The shot in the warehouse chase, where John Wick opens his door and the motorcycle hits it and goes flying over the top of it. That was one that I argued to do practically. I wanted to do it really badly, but it was just sort of talked about, and the location and the circumstances were just better for us to actually use a dummy. So they put a dummy on the bike, and they towed the dummy into the door, and then they did layer that with a bit of CGI just to kind of clear it up. So yeah, that was one that I had really wanted to do, and [stunt coordinator] Darrin [Prescott] for a minute, we had him on board, and then they just kind of decided that for everybody's health and safety and also for time and everything that it would be easier just to do it that way.
Let's make one thing abundantly clear: John Wick: Chapter 2 is an incredibly violent film that does not skimp on chaos or carnage.

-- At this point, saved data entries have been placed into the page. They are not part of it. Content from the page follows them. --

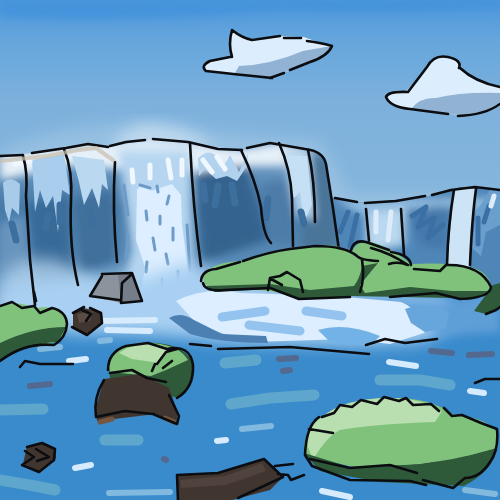
<!DOCTYPE html>
<html lang="en">
<head>
<meta charset="utf-8">
<title>Waterfall</title>
<style>
:root{--ink:#0b0d10;--river:#3a8bcc;--leaf:#80c27c;--leaf-light:#b9dfb0;--leaf-dark:#2f5a3a;--rock:#40352f;--rock-light:#5a4c45;--foam:#dceeff;--mist:#a9cdec;--cliff:#4b7ba6;--cliff-dark:#386b98;--teal:#5ea6cb;--cloud:#dcedfd;--cloud-shade:#91b2d3}
html,body{margin:0;height:100%;overflow:hidden}
svg{display:block;width:500px;height:500px}
.ink{fill:none;stroke:var(--ink);stroke-width:2.6;stroke-linecap:round;stroke-linejoin:round}
.leaf{fill:var(--leaf)}.light{fill:var(--leaf-light)}.dark{fill:var(--leaf-dark)}
.rock{fill:var(--rock)}.rock-light{fill:var(--rock-light)}
.foam{fill:var(--foam)}
.stroke{fill:none;stroke-linecap:round;stroke-linejoin:round}
</style>
</head>
<body>
<svg viewBox="0 0 500 500" role="img" aria-label="Waterfall pouring over a cliff into a blue river with green islands and rocks">
<defs>
<linearGradient id="sky" x1="0" y1="0" x2="0" y2="1">
<stop offset="0" stop-color="#4c97dc"/><stop offset=".13" stop-color="#66a6dc"/><stop offset=".32" stop-color="#7db1dc"/><stop offset="1" stop-color="#8fbbdd"/>
</linearGradient>
<linearGradient id="cliff-face" x1="0" y1="0" x2="0" y2="1">
<stop offset="0" stop-color="#7fabd2"/><stop offset=".4" stop-color="#477aa8"/><stop offset="1" stop-color="#6a9cc8"/>
</linearGradient>
<filter id="soft" x="-30%" y="-30%" width="160%" height="160%"><feGaussianBlur stdDeviation="8"/></filter>
<filter id="haze" x="-30%" y="-30%" width="160%" height="160%"><feGaussianBlur stdDeviation="4"/></filter>
<clipPath id="main-cliff"><path d="M0 156L40 152 88 144 110 147 150 139 195 144 240 150 279 143 318 152Q328 160 331 195L339 250 330 310H0Z"/></clipPath>
<clipPath id="far-cliff"><path d="M333 198L365 203 430 196 460 187 500 190V285H338Z"/></clipPath>
</defs>

<g id="background-sky">
<rect width="500" height="320" fill="url(#sky)"/>
<path d="M0 0H500V8Q390 14 280 10Q120 24 0 17Z" fill="#4392dc" filter="url(#haze)" opacity=".8"/>
<path d="M0 150Q80 118 150 126T320 140L350 195H500V240H0Z" fill="#a9cbe6" filter="url(#soft)" opacity=".55"/>
</g>

<g id="clouds">
<path d="M231 30Q240 36 251 39L278 36 304 37Q320 43 332 46Q326 56 310 63L270 78Q235 75 206 71Q200 66 210 61L230 57Q229 42 231 30Z" fill="var(--cloud)"/>
<path d="M332 46Q320 48 303 51Q270 65 239 66L235 73 270 78 310 63Q326 56 332 46Z" fill="var(--cloud-shade)"/>
<path class="ink" d="M232 57Q228 44 232 30Q242 38 252 40L280 36M284 38L301 38M307 41Q322 43 332 46Q328 56 310 62L290 70M272 78Q232 74 206 71Q200 66 210 61L230 57M284 73L270 78"/>
<path d="M405 92Q420 78 428 65Q440 52 452 58Q460 62 462 71Q475 81 500 87V106Q485 116 460 115L410 110Q386 106 387 97Q392 92 405 92Z" fill="var(--cloud)"/>
<path d="M500 93Q460 92 436 98Q420 97 411 109L460 115Q490 115 500 104Z" fill="var(--cloud-shade)"/>
<path class="ink" d="M459 68Q462 60 448 57Q434 54 427 67L408 92Q388 91 386 97Q390 107 410 109L448 114M460 68Q475 82 500 87M458 116Q485 115 500 104"/>
</g>

<g id="far-falls">
<g clip-path="url(#far-cliff)">
<rect x="330" y="185" width="170" height="105" fill="#4f86b8"/>
<g filter="url(#haze)">
<path d="M366 200H405V245L366 252Z" fill="#bad8ef"/>
<path d="M404 205L450 195 446 250 420 245Z" fill="#4478aa"/>
<path d="M334 198H500V212L440 206 360 214Z" fill="#93bde0"/>
</g>
<path d="M454 189H476L470 268 447 266Z" fill="#cde4f7"/>
<path d="M476 212L490 190H500V225L486 232 481 256 472 248Z" fill="#6a9fcd"/>
<g class="stroke" stroke="#3b70a5" stroke-width="5"><path d="M348 212L340 232M357 215L350 246M412 216L426 207 418 227 434 218 428 238 443 225M478 218V244M489 206L484 222"/></g>
<g class="stroke" stroke="#dcecfa" stroke-width="5"><path d="M376 212V232M391 212L388 240M494 196L491 206"/></g>
</g>
</g>

<g id="main-falls">
<g clip-path="url(#main-cliff)">
<rect y="135" width="345" height="180" fill="url(#cliff-face)"/>
<g filter="url(#haze)">
<path d="M28 205L66 195 74 285 36 290Z" fill="var(--cliff-dark)"/>
<path d="M74 200L112 190 116 260 80 275Z" fill="#416f9b"/>
<path d="M0 225L24 215 28 270H0Z" fill="#6794be"/>
<path d="M196 165L245 160 268 240 202 262Z" fill="#35638f"/>
<path d="M262 185L290 180 292 245 272 240Z" fill="#4d7ca8"/>
<path d="M310 152L332 160 338 250 300 248Z" fill="#4a7499"/>
<path d="M0 154L90 143 150 139 195 143 240 150 280 143 312 152 306 166 240 166 195 172 130 170 70 165 0 180Z" fill="#e6f0f8"/>
<path d="M118 148H190L194 300H120L132 250Z" fill="#b5d5f0"/>
<path d="M283 150L310 154 315 220 296 215Z" fill="#b3d1eb"/>
</g>
<path d="M32 160L64 154 70 195 62 190 58 232 53 196 46 208 40 190 35 212Z" fill="#a9cdec"/>
<path d="M72 156L104 160 108 190 102 184 99 208 92 188 84 205 79 182Z" fill="#bad8f0"/>
<path d="M3 183Q10 175 20 184L19 215 12 208 9 222 5 210Z" fill="#a8cbe9"/>
<path d="M198 158Q209 148 216 156L222 170 230 155 239 172 248 153 247 166 237 181 227 176 216 179 205 169 199 176Z" fill="#b0d2ee"/>
<path d="M284 155L307 156 312 205 304 222 300 192 294 198Z" fill="#c5dff4"/>
<path d="M137 190Q144 180 151 191L172 184 181 195 182 225 188 270 183 305H139L145 267 136 240Z" fill="var(--foam)"/>
<g class="stroke" stroke="#f0f7ff" stroke-width="5"><path d="M132 170L133 182M150 165V178M168 160L171 178M182 160V175M15 164L30 161M203 160L212 172M217 157L225 169"/></g>
<g class="stroke" stroke="#6d9cc8" stroke-width="3"><path d="M140 185L150 188M157 186L158 192M169 196L167 204M146 211L147 220M160 216V224M173 228V240M153 238L155 250M166 254L168 264M147 262L146 272M178 271V282M162 279V288M187 225L190 270M124 185L128 215M128 235L126 258"/></g>
<g class="stroke" stroke="#3d6f9e" stroke-width="7"><path d="M48 215L46 228M60 205V222M90 212L93 225M203 185L205 200M218 186L215 205M232 185L235 203M301 212L304 224M12 224L16 240M268 199L266 218"/></g>
<path d="M0 275Q40 245 76 270T130 262V315H0Z" fill="#b9d8f0" filter="url(#soft)" opacity=".75"/>
</g>
<path d="M110 150Q130 115 165 125Q195 128 215 150Z" fill="#dcebf8" filter="url(#soft)" opacity=".6"/>
</g>

<g id="river">
<path d="M0 315Q90 298 190 310L500 284V500H0Z" fill="var(--river)"/>
<path d="M0 290Q70 270 120 285L190 262Q250 290 340 292L440 298Q480 318 420 342L360 345 230 342Q130 330 80 334L0 320Z" fill="#a9d0f2" filter="url(#soft)"/>
<path d="M340 298L445 303 500 290V332L440 336Q420 315 340 310Z" fill="#5f9fd8" filter="url(#haze)"/>
<path d="M176 301Q206 286 240 293L335 296 401 302Q418 309 409 316Q432 324 424 333L390 344 348 339 252 342Q218 333 196 323Z" class="foam"/>
<path d="M169 318Q180 311 194 320L222 334 266 336 268 343Q220 343 190 334Z" fill="#4d80b2"/>
<g class="stroke" stroke="#93c3ee" stroke-width="9"><path d="M222 317L265 311M249 325L300 331M306 311L342 316"/></g>
<path d="M318 330Q345 322 380 336L370 346 330 342Z" fill="#73b2e6"/>
<path d="M405 309Q430 300 449 312L446 328 425 332 411 323Z" fill="#67a6dd"/>
<g class="stroke foam-streaks" stroke="#d6ebfd" stroke-width="6"><path d="M96 321L155 320M107 330L150 331M69 361L86 359M389 362L416 366M217 441L226 440M75 468L91 465M470 391L484 393M322 491L350 497"/></g>
<g class="stroke" stroke="var(--teal)" stroke-width="11"><path d="M0 410L43 409M225 363L256 360M231 404L270 398 314 395M380 380H420L450 385M0 480L35 486 55 490M105 440H138" /></g>
<g class="stroke" stroke="#82b9df" stroke-width="6"><path d="M242 429L271 426M100 341L110 340M109 493L170 492M465 490L495 494M40 349L60 347"/></g>
<g class="stroke" stroke="#53698f" stroke-width="6"><path d="M30 386L50 384M279 359L296 358M283 371L290 370M431 351L452 353M469 355L492 354M164 459L166 460"/></g>
</g>

<g id="cliff-outlines" class="ink">
<path d="M0 156L23 155M32 153L66 148 88 144 108 147M110 146L126 142 145 140M153 139L188 142 218 149 242 150M247 148L270 143 305 149Q323 151 326 164Q333 206 339 250"/>
<path d="M23 156Q28 172 26 196L30 260 35 305M64 149Q73 171 71 200Q69 248 78 285M115 162Q112 210 117 262M190 143Q193 208 201 266M241 150Q256 181 261 207Q263 235 271 243M279 143Q291 170 292 199L293 246M308 150Q315 180 315 222"/>
<path d="M335 198L357 202M365 203L396 201 425 196M432 195L451 190 475 187 500 190M366 209L369 241M401 209L404 255M454 190Q448 225 447 265M476 189Q472 218 470 265"/>
</g>
<path d="M0 161L48 156 78 150 96 148 113 160" class="stroke" stroke="#c9bfae" stroke-width="4" opacity=".7"/>

<g id="grey-boulder">
<path d="M102 274L132 273 142 301 121 303 90 296Z" fill="#8b949d"/>
<path d="M118 275L132 273 142 301 121 303Z" fill="#757e88"/>
<path class="ink" d="M102 274L132 273 142 301 121 303 122 283 132 274M102 276L90 296 119 300" stroke-width="2"/>
</g>

<g id="middle-island">
<path class="leaf" d="M203 274Q215 262 240 261Q270 249 305 247Q334 241 352 252Q356 240 372 242Q390 247 411 264Q450 262 474 268Q490 274 491 288Q470 305 444 294Q390 296 350 295L300 298Q265 287 222 290Q202 291 203 274Z"/>
<path class="dark" d="M206 286L270 284 310 290 354 286Q360 278 362 266L378 263 360 285 365 293 410 287 452 291 488 291Q475 304 454 298L350 296 300 300 270 289 215 292Z"/>
<path class="dark" d="M474 311L493 285 500 283V308L486 314Z"/>
<path class="ink" d="M201 281Q202 270 216 269L240 262M243 261Q268 252 290 249L315 246Q345 246 357 256Q360 260 378 261M351 250Q354 239 366 242L389 250M391 252Q410 255 411 265M371 248Q390 253 408 265Q398 261 389 264M414 269L440 271 446 265Q480 264 491 287Q490 298 460 299L436 293 390 297M203 283Q205 292 225 290L270 288 299 299 350 297M362 260Q365 278 360 292M268 290L270 278 280 276 287 272 300 280 303 292M271 279L282 285"/>
<path class="ink" d="M486 314L496 310 500 307"/>
</g>

<g id="left-bank">
<path class="leaf" d="M0 306Q18 300 35 308Q54 305 64 313L68 328 57 342 0 354Z"/>
<path class="dark" d="M0 343Q33 327 66 327L58 342Q25 343 0 362Z"/>
<path class="ink" d="M0 306L12 302 22 308 34 306 40 313 52 308Q66 311 67 324Q66 338 54 345Q25 342 0 361M34 292L36 301"/>
<path class="rock" d="M73 313L84 308 100 312 102 324 86 335 73 327Z"/>
<path class="rock-light" d="M77 314L93 311 90 321 79 323Z"/>
<path class="ink" d="M73 313L84 307M90 308L101 313 102 323 87 335 72 327M82 310L91 314 86 321"/>
</g>

<g id="mossy-rock">
<path class="dark" d="M108 362Q118 343 143 343Q180 341 192 361Q195 386 178 398L150 390 110 378Z"/>
<path class="leaf" d="M108 363Q118 343 143 343Q177 342 188 360L166 370 151 376 110 372Z"/>
<path class="light" d="M119 353Q140 338 168 348L159 363 132 359Z"/>
<path class="rock" d="M104 379L140 374 169 388 178 413 176 423 156 414 97 421 96 407Z"/>
<path class="stroke" stroke="#77563f" stroke-width="5" d="M100 422L112 419M165 418L174 422"/>
<path class="ink" d="M108 370Q108 352 126 346L148 343 167 349Q190 344 193 365Q194 388 177 398M110 373L132 370 147 378 166 382M157 364L166 352 177 349M163 368L172 361M152 371L155 364M104 380Q93 398 96 417L125 411 153 414 177 424 179 416 169 395"/>
</g>

<g id="front-island">
<path class="leaf" d="M304 456Q303 427 322 417Q345 398 390 398Q430 397 452 414Q489 418 498 434Q500 462 475 478L440 475 350 466Z"/>
<path class="light" d="M308 447Q306 428 322 417Q345 398 390 398Q420 398 442 411L435 422Q375 424 340 430Q326 437 313 460Z"/>
<path class="dark" d="M304 453L350 467 420 464 470 455 497 448Q494 470 464 486L380 482 320 471Z"/>
<path class="leaf" d="M316 455Q400 470 497 439V447Q440 468 350 466Z"/>
<path class="ink" d="M322 417L334 413 340 405 352 407 361 400 377 404 384 397 399 401 406 398 413 405 431 404 439 411M444 408L452 416 462 415 481 423 497 429Q499 450 490 462Q480 478 465 478L453 488 423 480M319 417Q306 426 305 455L312 466 350 480 410 481 426 485M310 459L350 468 390 465 417 473M309 429L333 433"/>
</g>

<g id="front-rocks">
<path class="rock" d="M177 475L220 473 264 459 283 477 270 490 232 500H178Z"/>
<path class="rock-light" d="M180 480L225 476 262 463 266 471 226 485 181 488Z" opacity=".6"/>
<path class="ink" d="M178 500L177 475 218 473 264 459 283 477 238 498M275 466L293 464M278 474L288 475 291 480 304 475"/>
<path class="rock" d="M27 446L42 443 55 448 56 458 40 472 23 464Z"/>
<path class="ink" d="M27 447L42 443 55 449 54 460 39 472 22 465 34 457 25 451M36 449L49 457 37 461" stroke-width="2"/>
</g>

<path id="ripple-lines" class="ink" d="M190 344L211 346M218 349L290 347 369 354M366 345L385 339 405 343 437 339M20 367L25 361 40 364 73 364M475 383L485 379 500 379"/>
</svg>
</body>
</html>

To accommodate that mission statement, Chad Stahelski, his star and his stunt crew needed to show as much bodily harm as humanly possible. However, throwing a stuntman from a bike, over the door of a moving car and face first into the pavement is too dangerous for even the most seasoned professionals. In the end, common sense won out in this particular scene, and the motorcycle crash stands as one of the few Chapter 2 stunts that Keanu Reeves or the stunt crew couldn't perform -- although Dryden made sure to hammer home the point that he wanted to give it a try before they opted against it.
For a closer look at the stunt in question, check out the aforementioned warehouse chase scene from John Wick: Chapter 2 below!
At the end of the day, I think we can forgive the production of John Wick: Chapter 2 for taking the safe way out on this one particular stunt. The rest of the film feels packed to the brim with innovative choreography and remarkable stunt work. It's abundantly clear just how much everyone involved cared about keeping the film as practical as possible at every turn. From the hall of mirrors chase to Keanu Reeves' cringe-inducing pencil fight, it's all gold. I don't know much, but I already know that this flick will almost certainly go down in the annals of action movie history.